[WHAT TO PRODUCE] Output the whole listing below exactly, omitting the images.
DATASET EXTRACT: Begin
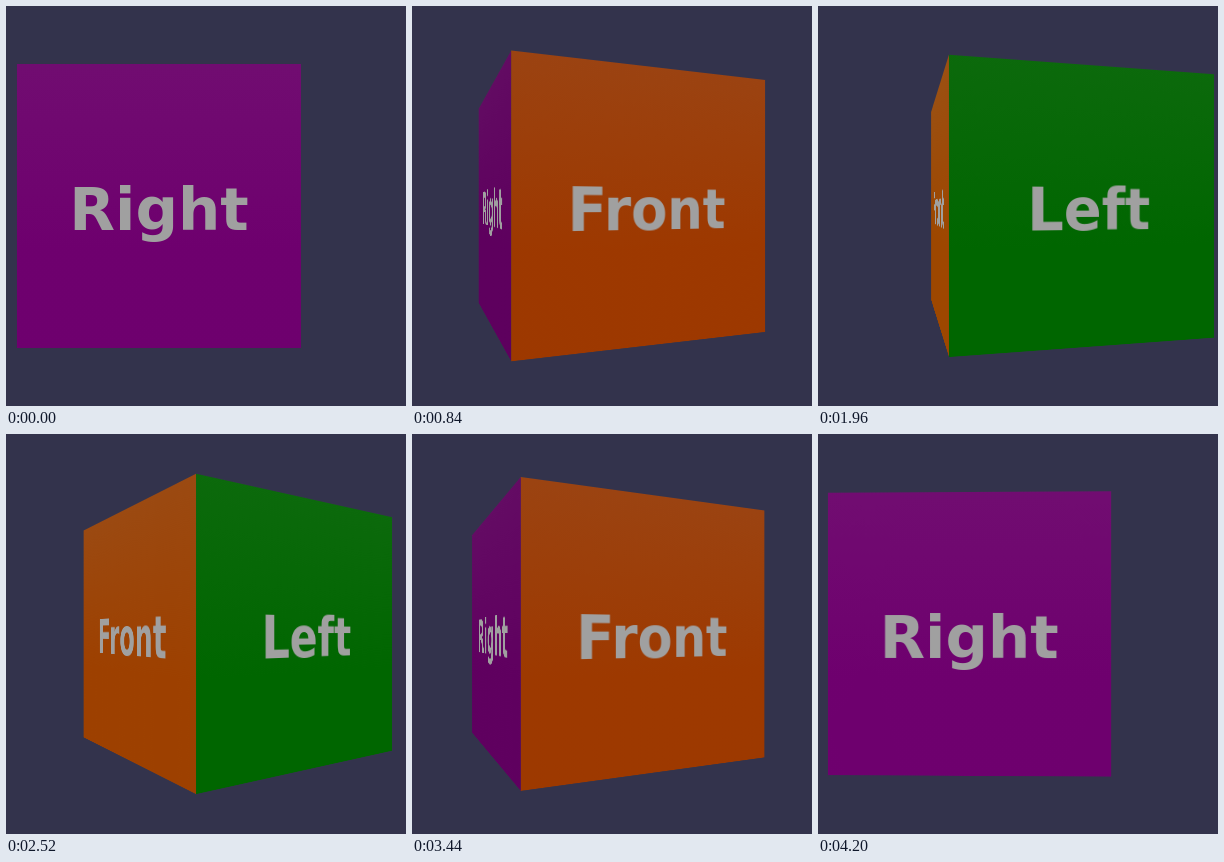
Recreate the animation shown at these times as an HTML page. Size 400x400 px, loop 4240 ms.

```html
<!DOCTYPE html>
<html lang="en">
<head>
<meta charset="utf-8">
<title>Turning cube</title>
<style>
  html, body { margin: 0; width: 100%; height: 100%; overflow: hidden; background: #33334c; }
  #stage { position: relative; width: 400px; height: 400px; overflow: hidden; perspective: 482.84px; }
  #cube {
    position: absolute; left: 58px; top: 58px; width: 284px; height: 284px;
    transform-style: preserve-3d;
    /* The cube slides sideways in proportion to its turn. */
    transform: translate3d(calc(var(--turn) * -0.5226px), 0, -142px) rotateY(calc(var(--turn) * 1deg));
  }
  .face {
    --slant: calc(1 - cos((var(--turn) + var(--side)) * 1deg));
    --h: calc(var(--hue) + var(--warm) * var(--slant));
    --l: calc(var(--light) - var(--dim) * var(--slant));
    position: absolute; inset: 0; backface-visibility: hidden;
    font: bold 59.5px/292px "DejaVu Sans", Verdana, sans-serif;
    text-align: center; white-space: nowrap; color: #a0a0a0;
    background: linear-gradient(
      hsl(var(--h) 80% calc((var(--l) + 3) * 1%)),
      hsl(var(--h) 100% calc(var(--l) * 1%)) 65%);
    transform: rotateY(calc(var(--side) * 1deg)) translateZ(142px);
  }
  .right { --side: -90; --hue: 300; --light: 21.6; --warm: 0; --dim: 5; }
  .front { --side: 0; --hue: 21; --light: 30.8; --warm: 8; --dim: 0; }
  .left { --side: 90; --hue: 120; --light: 20; --warm: 0; --dim: 0; }
</style>
</head>
<body>
<div id="stage">
  <div id="cube" style="--turn: 90">
    <div class="face right">Right</div>
    <div class="face front">Front</div>
    <div class="face left">Left</div>
  </div>
</div>
<script>
  const LOOP = 4240, STEP = 40;
  const SWING = 88.1, CENTRE = 1.9; // degrees
  const SHARP = 0.996; // 1 gives a triangle wave, less rounds its tips
  const cube = document.getElementById('cube');

  function turnAt(t) {
    const wave = Math.asin(SHARP * Math.cos(2 * Math.PI * t / LOOP)) / Math.asin(SHARP);
    return CENTRE + SWING * wave;
  }

  const start = performance.now();
  function tick() {
    const t = (performance.now() - start) % LOOP;
    cube.style.setProperty('--turn', turnAt(Math.floor(t / STEP) * STEP).toFixed(3));
    requestAnimationFrame(tick);
  }
  tick();
</script>
</body>
</html>
```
DATASET EXTRACT: End
[RESPONSE]
Recreate the animation shown at these times as an HTML page. Size 400x400 px, loop 4240 ms.

```html
<!DOCTYPE html>
<html lang="en">
<head>
<meta charset="utf-8">
<title>Turning cube</title>
<style>
  html, body { margin: 0; width: 100%; height: 100%; overflow: hidden; background: #33334c; }
  #stage { position: relative; width: 400px; height: 400px; overflow: hidden; perspective: 482.84px; }
  #cube {
    position: absolute; left: 58px; top: 58px; width: 284px; height: 284px;
    transform-style: preserve-3d;
    /* The cube slides sideways in proportion to its turn. */
    transform: translate3d(calc(var(--turn) * -0.5226px), 0, -142px) rotateY(calc(var(--turn) * 1deg));
  }
  .face {
    --slant: calc(1 - cos((var(--turn) + var(--side)) * 1deg));
    --h: calc(var(--hue) + var(--warm) * var(--slant));
    --l: calc(var(--light) - var(--dim) * var(--slant));
    position: absolute; inset: 0; backface-visibility: hidden;
    font: bold 59.5px/292px "DejaVu Sans", Verdana, sans-serif;
    text-align: center; white-space: nowrap; color: #a0a0a0;
    background: linear-gradient(
      hsl(var(--h) 80% calc((var(--l) + 3) * 1%)),
      hsl(var(--h) 100% calc(var(--l) * 1%)) 65%);
    transform: rotateY(calc(var(--side) * 1deg)) translateZ(142px);
  }
  .right { --side: -90; --hue: 300; --light: 21.6; --warm: 0; --dim: 5; }
  .front { --side: 0; --hue: 21; --light: 30.8; --warm: 8; --dim: 0; }
  .left { --side: 90; --hue: 120; --light: 20; --warm: 0; --dim: 0; }
</style>
</head>
<body>
<div id="stage">
  <div id="cube" style="--turn: 90">
    <div class="face right">Right</div>
    <div class="face front">Front</div>
    <div class="face left">Left</div>
  </div>
</div>
<script>
  const LOOP = 4240, STEP = 40;
  const SWING = 88.1, CENTRE = 1.9; // degrees
  const SHARP = 0.996; // 1 gives a triangle wave, less rounds its tips
  const cube = document.getElementById('cube');

  function turnAt(t) {
    const wave = Math.asin(SHARP * Math.cos(2 * Math.PI * t / LOOP)) / Math.asin(SHARP);
    return CENTRE + SWING * wave;
  }

  const start = performance.now();
  function tick() {
    const t = (performance.now() - start) % LOOP;
    cube.style.setProperty('--turn', turnAt(Math.floor(t / STEP) * STEP).toFixed(3));
    requestAnimationFrame(tick);
  }
  tick();
</script>
</body>
</html>
```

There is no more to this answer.